---------------------------------------------------------------------------
TypeError                                 Traceback (most recent call last)
      1 for i in range(len(particles)):
      2     particles[i] = particles(i).lower()
      3     print(particles[i])
      4 

TypeError: 'list' object is not callable

We raise the error because we used parentheses to access the items in the list: particles(i).lower(). In Python, we use parentheses to call functions. Therefore, the Python interprets thinks we are trying to call a list, which is impossible.

Solution

To solve this error, we must use square brackets to access the items in the list. The revision will tell the Python interpreter we want to access the item at index position “i” in the list “particles”.

for i in range(len(particles)):

   particles[i] = particles[i].lower()

   print(particles[i])

print(particles)

Let’s run the code to see the effects of the revisions:

electron
muon
photon
neutrino

['electron', 'muon', 'photon', 'neutrino']

The code successfully returns the individual items and the complete list in lowercase.

Summary

Congratulations on reading to the end of this tutorial!
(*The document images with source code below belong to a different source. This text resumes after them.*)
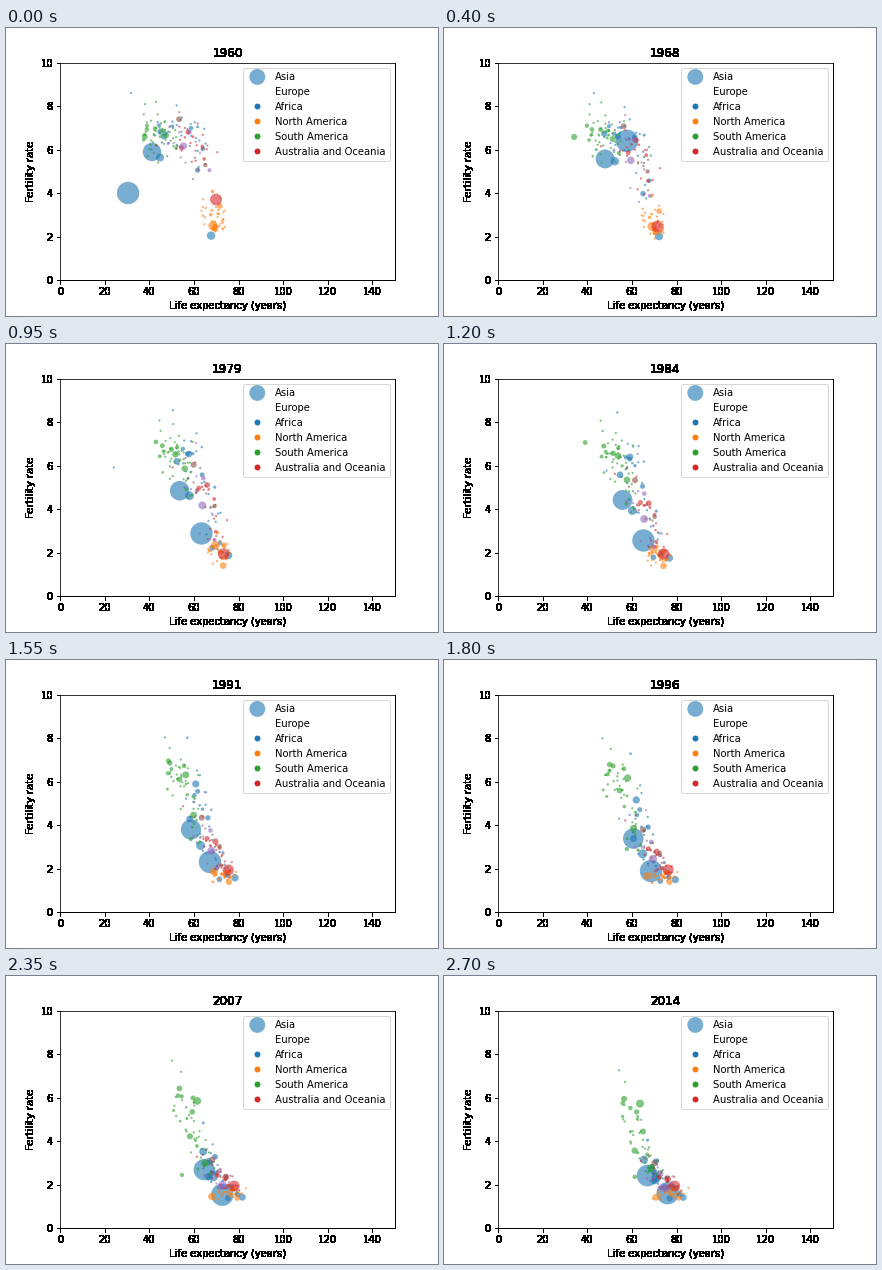
Animation of 432x288 px, one loop 2750 ms. Source, as a matplotlib script:

```python
import numpy as np
import matplotlib.pyplot as plt
from matplotlib.animation import FuncAnimation
from matplotlib.lines import Line2D

YEARS = np.arange(1960, 2015)
ELAPSED = (YEARS - 1960) / 54
ASIA, EUROPE, AFRICA, NORTH, SOUTH, OCEANIA = (f"C{i}" for i in range(6))

rng = np.random.default_rng(12)
countries = []


def add(color, pop, life, fert, mid, width, bend=1, shock=None):
    """One country: pop and life give first and last values.

    Fertility falls from high to low along an S-curve around the year mid;
    shock = (year, years lost, spread) is a passing loss of life expectancy."""
    size = pop[0] * (pop[1] / pop[0]) ** ELAPSED
    lives = life[0] + (life[1] - life[0]) * ELAPSED ** bend
    if shock:
        year, lost, spread = shock
        lives = lives - lost * np.exp(-((YEARS - year) / spread) ** 2)
    ferts = fert[0] + (fert[1] - fert[0]) / (1 + np.exp((mid - YEARS) / width))
    countries.append((color, size, lives, ferts))


def crowd(color, n, life0, life1, high, low, mid, width, growth, bend=1, dip=0):
    """Small countries; pairs run from the least to the most developed."""
    def along(span, q, noise):
        return span[0] + (span[1] - span[0]) * q + noise * rng.normal()

    for q in (np.arange(n) + 0.5) / n:
        start = along(life0, q, 2.2)
        end = along(life1, q, 1.8)
        floor = along(low, q, 0.15)
        top = max(rng.normal(*high), floor + 0.7)
        pop = min(3 * np.exp(1.2 * rng.normal()), 45)
        add(color, (pop, pop * growth), (start, end), (top, floor),
            along(mid, q, 5), width, bend, (2001, dip * abs(rng.normal()), 9))


# China: famine, recovery, then a steep fall
turns = [1960, 1961, 1963, 1965, 1968, 1975, 1980, 1991, 2001, 2014]
countries.append((
    ASIA, 660 * (1370 / 660) ** ELAPSED,
    np.interp(YEARS, turns, [30.5, 33.5, 49.5, 54, 57.8, 60.9, 64, 67.2, 69.9, 76]),
    np.interp(YEARS, turns, [4, 3.3, 7.3, 6.1, 6.4, 3.58, 2.7, 2.3, 1.47, 1.6])))

# India, Indonesia, Japan, Pakistan, Bangladesh, Philippines, Yemen, Cambodia
add(ASIA, (450, 1290), (41.2, 67), (6.3, 2), 1987, 12, 0.7)
add(ASIA, (88, 255), (44.8, 70.9), (5.7, 2.3), 1983.5, 6, 0.65)
add(ASIA, (93, 127), (67.7, 83), (2.05, 1.4), 1985, 6, 0.65)
add(ASIA, (45, 185), (46.5, 65.4), (6.6, 3), 1998, 5, 0.5)
add(ASIA, (49, 159), (45, 70.5), (6.85, 2.1), 1990, 6, 1.2)
add(ASIA, (26, 100), (58.7, 70.8), (7.5, 2.8), 1983, 11, 0.85)
add(ASIA, (5, 26), (31.8, 67), (8.6, 3.7), 2001, 5, 0.6)
add(ASIA, (5.7, 15), (41, 68), (6, 2.6), 1997, 5, 1, (1977, 31, 5))
crowd(ASIA, 32, (44, 66), (67, 81), (6.7, 0.6), (2.6, 1.5), (2000, 1970), 6, 3, 0.8)

# Russia, Germany
add(EUROPE, (120, 143), (68.6, 71.2), (2.5, 1.4), 1989, 6, 1, (2001, 5, 8))
add(EUROPE, (73, 81), (69.4, 81), (2.4, 1.38), 1971, 2, 1.1)
crowd(EUROPE, 37, (66, 73), (73, 82), (2.9, 0.6), (1.4, 1.75), (1977, 1971), 5, 1.2, 1.3)

# Nigeria, Ethiopia, South Africa, Rwanda
add(AFRICA, (45, 176), (38, 63.6), (6.6, 5.6), 1998, 8, 0.6, (1968, 12, 2))
add(AFRICA, (22, 97), (39, 65), (7.1, 3.9), 2006, 5, 1.8, (1984, 6, 1.5))
add(AFRICA, (17, 54), (52, 63.5), (6.2, 2.3), 1984, 7, 0.9, (2005, 8, 8))
add(AFRICA, (2.9, 11), (43, 65), (8.2, 4), 1992, 5, 1, (1994, 44, 1.6))
crowd(AFRICA, 45, (37, 51), (56, 72), (6.8, 0.6), (4, 2.4), (2022, 1984), 8, 3.8, 0.9, 4)

# United States, Mexico, Haiti
add(NORTH, (186, 319), (69.9, 79.2), (3.9, 1.93), 1965.5, 2.5, 0.95)
add(NORTH, (38, 124), (57.4, 76), (7, 2.2), 1982, 7, 0.75)
add(NORTH, (3.9, 10.5), (43, 64), (6.2, 3), 1993, 6, 1, (2010, 30, 0.6))
crowd(NORTH, 18, (52, 67), (71, 80), (6.6, 0.6), (2.4, 1.7), (1988, 1968), 7, 2.4, 0.8)

# Brazil
add(SOUTH, (72, 204), (55.3, 74.8), (6.9, 1.7), 1978, 10, 0.8)
crowd(SOUTH, 11, (50, 66), (69, 78), (6.5, 0.6), (2.5, 1.9), (1988, 1969), 8, 2.4, 0.85)

crowd(OCEANIA, 10, (48, 68), (64, 80), (6.4, 0.6), (3.2, 1.9), (1994, 1968), 8, 2.4, 0.9)

colors = [c[0] for c in countries]
pops, lives, ferts = (np.array([c[k] for c in countries]) for k in (1, 2, 3))
sizes = np.maximum(500 * pops / pops.max(axis=0), 5)


def harden(img, dpi):
    """Turn soft edges into full black."""
    out = np.zeros_like(img)
    out[..., 3] = img[..., 3] > 0
    return out, 0, 0


def key(color):
    return Line2D([], [], color="white", marker="o", markerfacecolor=color, markersize=7)


fig = plt.figure(figsize=(6, 4), dpi=72, facecolor="white")
fig.subplots_adjust(left=0.125, right=0.9, bottom=0.125, top=0.88)
ax = fig.add_subplot()
ax.set(xlim=(0, 150), ylim=(0, 10), xticks=range(0, 150, 20), yticks=range(0, 11, 2),
       xlabel="Life expectancy (years)", ylabel="Fertility rate")
title = ax.set_title("1960")
dots = ax.scatter(lives[:, 0], ferts[:, 0], s=sizes[:, 0], c=colors, alpha=0.6, linewidths=0)

ax.legend([dots, key("white")] + [key(f"C{i}") for i in range(4)],
          ["Asia", "Europe", "Africa", "North America", "South America",
           "Australia and Oceania"], loc="upper right")

hard = [title, ax.xaxis.label, ax.yaxis.label, ax.spines["right"], ax.spines["bottom"]]
for axis in (ax.xaxis, ax.yaxis):
    for tick in axis.get_major_ticks():
        hard += [tick.label1, tick.tick1line]
for artist in hard:
    artist.set_agg_filter(harden)


def draw(i):
    dots.set_offsets(np.column_stack([lives[:, i], ferts[:, i]]))
    dots.set_sizes(sizes[:, i])
    title.set_text(str(YEARS[i]))
    return dots, title


anim = FuncAnimation(fig, draw, frames=len(YEARS), interval=50, repeat=True,
                     repeat_delay=0, blit=False)
plt.show()
```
The error “TypeError: ‘module’ object is not callable” occurs when you try to access items in a list using parentheses. The Python interpreter thinks you are trying to call a list as a function, and calling a list is an illegal operation in Python. To correctly access items in a list, use square brackets and the index value for the item you want.

Go to the online courses page on Python to learn more about Python for data science and machine learning.

Have fun and happy researching!